All eyes are glued to see if the bounty hunters can work their magic and resolve this rektoning before it solidifies DMM's legacy as crypto's biggest Rekt of 2024.

The root cause of the attack has yet to be revealed, whether it is an address spoofing incident, private key compromise or even an inside job, remains to be seen.

Keeping that large amount of funds in a hot wallet as opposed to a cold wallet is just reckless.

Will the hackers drift off into crypto infamy, their $304 million score burning a hole in the industry's reputation?

share this article

REKT serves as a public platform for anonymous authors, we take no responsibility for the views or content hosted on REKT.

donate (ETH / ERC20): 0x3C5c2F4bCeC51a36494682f91Dbc6cA7c63B514C
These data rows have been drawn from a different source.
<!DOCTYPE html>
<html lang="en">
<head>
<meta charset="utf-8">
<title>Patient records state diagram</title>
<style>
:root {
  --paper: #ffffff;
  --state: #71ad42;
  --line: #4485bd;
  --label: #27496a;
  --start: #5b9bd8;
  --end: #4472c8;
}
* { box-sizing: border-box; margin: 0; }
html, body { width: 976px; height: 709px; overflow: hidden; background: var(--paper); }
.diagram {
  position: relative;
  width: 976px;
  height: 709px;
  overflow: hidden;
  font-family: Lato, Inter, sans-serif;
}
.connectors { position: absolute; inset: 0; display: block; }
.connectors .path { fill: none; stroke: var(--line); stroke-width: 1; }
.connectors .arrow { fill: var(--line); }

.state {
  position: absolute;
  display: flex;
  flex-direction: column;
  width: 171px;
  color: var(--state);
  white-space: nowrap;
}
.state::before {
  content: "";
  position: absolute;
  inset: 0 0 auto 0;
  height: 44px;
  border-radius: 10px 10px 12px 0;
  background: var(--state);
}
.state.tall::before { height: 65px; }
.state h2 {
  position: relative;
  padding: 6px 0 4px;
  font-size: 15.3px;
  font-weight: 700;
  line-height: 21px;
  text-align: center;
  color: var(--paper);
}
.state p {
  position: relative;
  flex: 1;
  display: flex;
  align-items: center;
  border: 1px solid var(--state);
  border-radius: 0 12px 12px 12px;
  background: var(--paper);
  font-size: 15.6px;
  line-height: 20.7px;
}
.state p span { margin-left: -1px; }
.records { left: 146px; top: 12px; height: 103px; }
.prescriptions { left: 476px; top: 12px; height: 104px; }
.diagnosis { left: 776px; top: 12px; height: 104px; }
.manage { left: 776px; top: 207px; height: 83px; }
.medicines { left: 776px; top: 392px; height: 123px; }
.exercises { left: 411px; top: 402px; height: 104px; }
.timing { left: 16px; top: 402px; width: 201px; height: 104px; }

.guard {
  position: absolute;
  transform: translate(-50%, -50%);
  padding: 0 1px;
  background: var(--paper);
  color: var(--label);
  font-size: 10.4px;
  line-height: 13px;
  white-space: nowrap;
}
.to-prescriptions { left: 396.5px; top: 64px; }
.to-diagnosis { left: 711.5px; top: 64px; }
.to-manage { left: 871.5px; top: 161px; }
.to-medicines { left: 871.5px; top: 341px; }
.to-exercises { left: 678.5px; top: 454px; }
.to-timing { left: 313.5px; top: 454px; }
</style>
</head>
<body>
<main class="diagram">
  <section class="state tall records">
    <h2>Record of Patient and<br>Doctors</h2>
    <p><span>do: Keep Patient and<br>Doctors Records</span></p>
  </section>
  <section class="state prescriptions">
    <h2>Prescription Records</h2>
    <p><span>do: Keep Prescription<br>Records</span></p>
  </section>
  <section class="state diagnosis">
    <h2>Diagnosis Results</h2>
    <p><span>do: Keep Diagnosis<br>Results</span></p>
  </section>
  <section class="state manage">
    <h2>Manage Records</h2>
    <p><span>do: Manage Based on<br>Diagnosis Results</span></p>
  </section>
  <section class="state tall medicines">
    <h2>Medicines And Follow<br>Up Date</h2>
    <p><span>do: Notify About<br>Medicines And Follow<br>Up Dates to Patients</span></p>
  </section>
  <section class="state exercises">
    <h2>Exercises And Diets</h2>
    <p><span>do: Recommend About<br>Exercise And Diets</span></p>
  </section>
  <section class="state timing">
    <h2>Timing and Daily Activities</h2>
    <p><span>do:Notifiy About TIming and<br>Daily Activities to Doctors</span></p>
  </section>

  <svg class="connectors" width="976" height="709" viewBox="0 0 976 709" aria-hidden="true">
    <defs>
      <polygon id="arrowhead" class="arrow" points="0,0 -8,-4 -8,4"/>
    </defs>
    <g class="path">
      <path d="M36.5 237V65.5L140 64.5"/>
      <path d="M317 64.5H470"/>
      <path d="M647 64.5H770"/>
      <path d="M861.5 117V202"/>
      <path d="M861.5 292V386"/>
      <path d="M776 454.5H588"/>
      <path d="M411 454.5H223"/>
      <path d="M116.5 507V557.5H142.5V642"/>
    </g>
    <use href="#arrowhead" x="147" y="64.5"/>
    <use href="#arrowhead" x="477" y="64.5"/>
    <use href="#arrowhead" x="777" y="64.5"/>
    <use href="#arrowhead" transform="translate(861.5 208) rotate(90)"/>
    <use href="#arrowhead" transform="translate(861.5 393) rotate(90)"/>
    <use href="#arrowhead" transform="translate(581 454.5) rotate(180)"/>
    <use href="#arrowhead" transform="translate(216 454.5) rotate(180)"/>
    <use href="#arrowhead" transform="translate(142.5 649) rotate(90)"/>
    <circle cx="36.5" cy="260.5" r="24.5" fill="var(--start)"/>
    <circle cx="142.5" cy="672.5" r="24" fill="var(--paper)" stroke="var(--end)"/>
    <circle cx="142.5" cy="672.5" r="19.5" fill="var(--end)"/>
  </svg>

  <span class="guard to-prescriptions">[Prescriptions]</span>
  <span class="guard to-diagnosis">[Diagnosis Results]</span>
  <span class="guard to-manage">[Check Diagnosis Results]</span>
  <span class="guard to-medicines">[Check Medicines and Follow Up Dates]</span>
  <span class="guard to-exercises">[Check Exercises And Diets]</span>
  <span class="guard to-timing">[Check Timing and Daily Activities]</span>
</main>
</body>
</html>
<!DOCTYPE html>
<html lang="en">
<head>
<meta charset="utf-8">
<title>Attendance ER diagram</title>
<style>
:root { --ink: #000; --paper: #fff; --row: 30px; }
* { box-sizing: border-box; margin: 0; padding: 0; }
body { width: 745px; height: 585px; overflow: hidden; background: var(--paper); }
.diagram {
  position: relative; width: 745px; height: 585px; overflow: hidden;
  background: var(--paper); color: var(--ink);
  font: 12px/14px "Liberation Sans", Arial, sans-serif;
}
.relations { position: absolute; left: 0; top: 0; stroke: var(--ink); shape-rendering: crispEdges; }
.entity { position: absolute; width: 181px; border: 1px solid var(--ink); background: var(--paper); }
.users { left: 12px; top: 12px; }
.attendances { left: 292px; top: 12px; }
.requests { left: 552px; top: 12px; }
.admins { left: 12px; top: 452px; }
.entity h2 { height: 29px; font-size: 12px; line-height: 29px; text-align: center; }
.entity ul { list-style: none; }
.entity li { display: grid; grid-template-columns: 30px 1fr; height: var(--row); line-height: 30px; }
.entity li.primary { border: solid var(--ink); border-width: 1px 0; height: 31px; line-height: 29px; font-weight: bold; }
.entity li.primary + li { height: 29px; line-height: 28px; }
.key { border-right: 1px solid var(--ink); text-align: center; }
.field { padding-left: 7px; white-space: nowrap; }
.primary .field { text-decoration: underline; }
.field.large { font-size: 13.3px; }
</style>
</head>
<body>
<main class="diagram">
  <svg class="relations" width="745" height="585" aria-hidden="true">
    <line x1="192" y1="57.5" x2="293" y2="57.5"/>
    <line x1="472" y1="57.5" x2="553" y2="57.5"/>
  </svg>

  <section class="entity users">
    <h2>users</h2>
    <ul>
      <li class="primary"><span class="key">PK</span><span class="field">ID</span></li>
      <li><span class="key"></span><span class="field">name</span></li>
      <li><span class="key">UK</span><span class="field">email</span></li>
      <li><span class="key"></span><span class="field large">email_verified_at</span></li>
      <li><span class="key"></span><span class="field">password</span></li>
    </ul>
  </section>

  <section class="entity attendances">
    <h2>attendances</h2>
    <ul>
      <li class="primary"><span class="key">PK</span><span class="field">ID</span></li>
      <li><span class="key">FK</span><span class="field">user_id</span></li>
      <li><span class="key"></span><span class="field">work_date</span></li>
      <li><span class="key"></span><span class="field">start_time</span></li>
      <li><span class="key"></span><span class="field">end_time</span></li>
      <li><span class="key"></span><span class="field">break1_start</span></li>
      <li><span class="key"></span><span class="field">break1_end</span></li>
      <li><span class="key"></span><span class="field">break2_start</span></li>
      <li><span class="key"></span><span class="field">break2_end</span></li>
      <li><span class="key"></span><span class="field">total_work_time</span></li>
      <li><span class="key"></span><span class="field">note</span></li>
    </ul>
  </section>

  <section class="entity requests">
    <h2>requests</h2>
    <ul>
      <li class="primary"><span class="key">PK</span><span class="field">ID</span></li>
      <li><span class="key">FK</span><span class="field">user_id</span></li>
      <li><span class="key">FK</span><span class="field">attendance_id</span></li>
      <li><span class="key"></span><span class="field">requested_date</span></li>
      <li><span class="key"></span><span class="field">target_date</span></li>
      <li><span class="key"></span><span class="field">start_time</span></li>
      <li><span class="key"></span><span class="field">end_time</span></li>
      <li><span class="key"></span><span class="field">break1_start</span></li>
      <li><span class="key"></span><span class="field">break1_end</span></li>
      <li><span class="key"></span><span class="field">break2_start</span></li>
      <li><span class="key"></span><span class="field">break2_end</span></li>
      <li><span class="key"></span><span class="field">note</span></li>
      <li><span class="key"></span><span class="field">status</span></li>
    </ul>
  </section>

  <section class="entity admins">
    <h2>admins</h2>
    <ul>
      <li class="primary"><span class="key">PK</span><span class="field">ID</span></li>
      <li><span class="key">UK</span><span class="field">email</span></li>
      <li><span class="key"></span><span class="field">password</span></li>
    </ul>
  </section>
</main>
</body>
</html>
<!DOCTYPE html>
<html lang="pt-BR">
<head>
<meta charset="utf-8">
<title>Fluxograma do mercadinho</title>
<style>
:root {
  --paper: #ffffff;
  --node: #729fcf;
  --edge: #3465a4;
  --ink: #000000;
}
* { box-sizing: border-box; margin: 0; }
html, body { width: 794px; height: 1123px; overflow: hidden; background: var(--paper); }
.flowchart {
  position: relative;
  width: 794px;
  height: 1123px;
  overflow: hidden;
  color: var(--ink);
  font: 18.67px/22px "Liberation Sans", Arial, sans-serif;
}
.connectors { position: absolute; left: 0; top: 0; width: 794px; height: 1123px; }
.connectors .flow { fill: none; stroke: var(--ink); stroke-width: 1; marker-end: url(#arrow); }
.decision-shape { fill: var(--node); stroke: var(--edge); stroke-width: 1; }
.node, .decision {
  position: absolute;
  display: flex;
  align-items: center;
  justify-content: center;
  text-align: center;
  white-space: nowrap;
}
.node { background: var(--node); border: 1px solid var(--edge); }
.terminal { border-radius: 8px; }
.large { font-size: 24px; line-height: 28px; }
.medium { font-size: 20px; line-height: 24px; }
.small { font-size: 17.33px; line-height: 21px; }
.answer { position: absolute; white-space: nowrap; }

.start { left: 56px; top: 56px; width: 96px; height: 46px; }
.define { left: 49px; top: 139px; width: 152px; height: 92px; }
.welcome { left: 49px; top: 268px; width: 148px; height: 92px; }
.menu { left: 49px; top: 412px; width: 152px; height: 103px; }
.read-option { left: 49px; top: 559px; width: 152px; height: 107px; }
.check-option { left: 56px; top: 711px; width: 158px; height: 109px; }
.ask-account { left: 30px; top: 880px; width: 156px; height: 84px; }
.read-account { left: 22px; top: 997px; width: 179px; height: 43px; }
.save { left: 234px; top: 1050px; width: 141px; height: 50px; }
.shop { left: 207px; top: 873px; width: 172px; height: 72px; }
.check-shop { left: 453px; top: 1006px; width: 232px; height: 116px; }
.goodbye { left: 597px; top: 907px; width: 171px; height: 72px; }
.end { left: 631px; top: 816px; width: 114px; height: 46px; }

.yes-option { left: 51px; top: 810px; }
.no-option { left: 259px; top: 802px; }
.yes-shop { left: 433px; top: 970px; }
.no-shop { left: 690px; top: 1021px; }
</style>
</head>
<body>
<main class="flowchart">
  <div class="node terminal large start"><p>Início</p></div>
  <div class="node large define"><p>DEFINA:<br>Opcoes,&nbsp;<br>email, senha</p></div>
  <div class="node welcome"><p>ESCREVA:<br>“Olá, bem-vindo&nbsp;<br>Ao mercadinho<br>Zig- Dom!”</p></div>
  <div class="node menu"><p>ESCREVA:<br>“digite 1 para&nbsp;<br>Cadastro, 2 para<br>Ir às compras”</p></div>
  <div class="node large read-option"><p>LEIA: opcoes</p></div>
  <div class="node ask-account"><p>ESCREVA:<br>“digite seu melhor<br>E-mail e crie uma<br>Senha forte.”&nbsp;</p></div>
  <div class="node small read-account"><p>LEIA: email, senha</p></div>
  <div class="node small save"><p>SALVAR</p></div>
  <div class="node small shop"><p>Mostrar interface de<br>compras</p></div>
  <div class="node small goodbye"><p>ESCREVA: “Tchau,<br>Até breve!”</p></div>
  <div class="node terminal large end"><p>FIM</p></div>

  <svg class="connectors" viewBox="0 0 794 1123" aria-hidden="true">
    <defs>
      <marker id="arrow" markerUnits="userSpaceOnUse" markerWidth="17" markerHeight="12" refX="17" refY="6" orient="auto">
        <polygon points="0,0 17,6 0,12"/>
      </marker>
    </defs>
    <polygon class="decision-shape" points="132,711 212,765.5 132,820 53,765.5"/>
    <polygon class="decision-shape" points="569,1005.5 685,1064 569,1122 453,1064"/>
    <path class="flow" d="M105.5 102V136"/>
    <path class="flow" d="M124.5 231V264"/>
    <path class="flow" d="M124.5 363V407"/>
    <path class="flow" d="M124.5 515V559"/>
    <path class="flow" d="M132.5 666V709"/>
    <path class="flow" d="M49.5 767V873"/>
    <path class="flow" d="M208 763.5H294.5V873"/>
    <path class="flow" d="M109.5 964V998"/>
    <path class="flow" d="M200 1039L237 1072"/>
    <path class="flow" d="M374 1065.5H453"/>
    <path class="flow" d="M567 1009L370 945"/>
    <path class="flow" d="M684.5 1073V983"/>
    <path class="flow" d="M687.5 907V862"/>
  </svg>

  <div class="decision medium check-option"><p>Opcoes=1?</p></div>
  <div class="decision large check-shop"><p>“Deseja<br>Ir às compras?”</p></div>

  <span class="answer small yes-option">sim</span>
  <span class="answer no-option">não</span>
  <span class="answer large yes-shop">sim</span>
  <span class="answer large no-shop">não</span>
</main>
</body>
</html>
REKT is not responsible or liable in any manner for any Content posted on our Website or in connection with our Services, whether posted or caused by ANON Author of our Website, or by REKT. Although we provide rules for Anon Author conduct and postings, we do not control and are not responsible for what Anon Author post, transmit or share on our Website or Services, and are not responsible for any offensive, inappropriate, obscene, unlawful or otherwise objectionable content you may encounter on our Website or Services. REKT is not responsible for the conduct, whether online or offline, of any user of our Website or Services.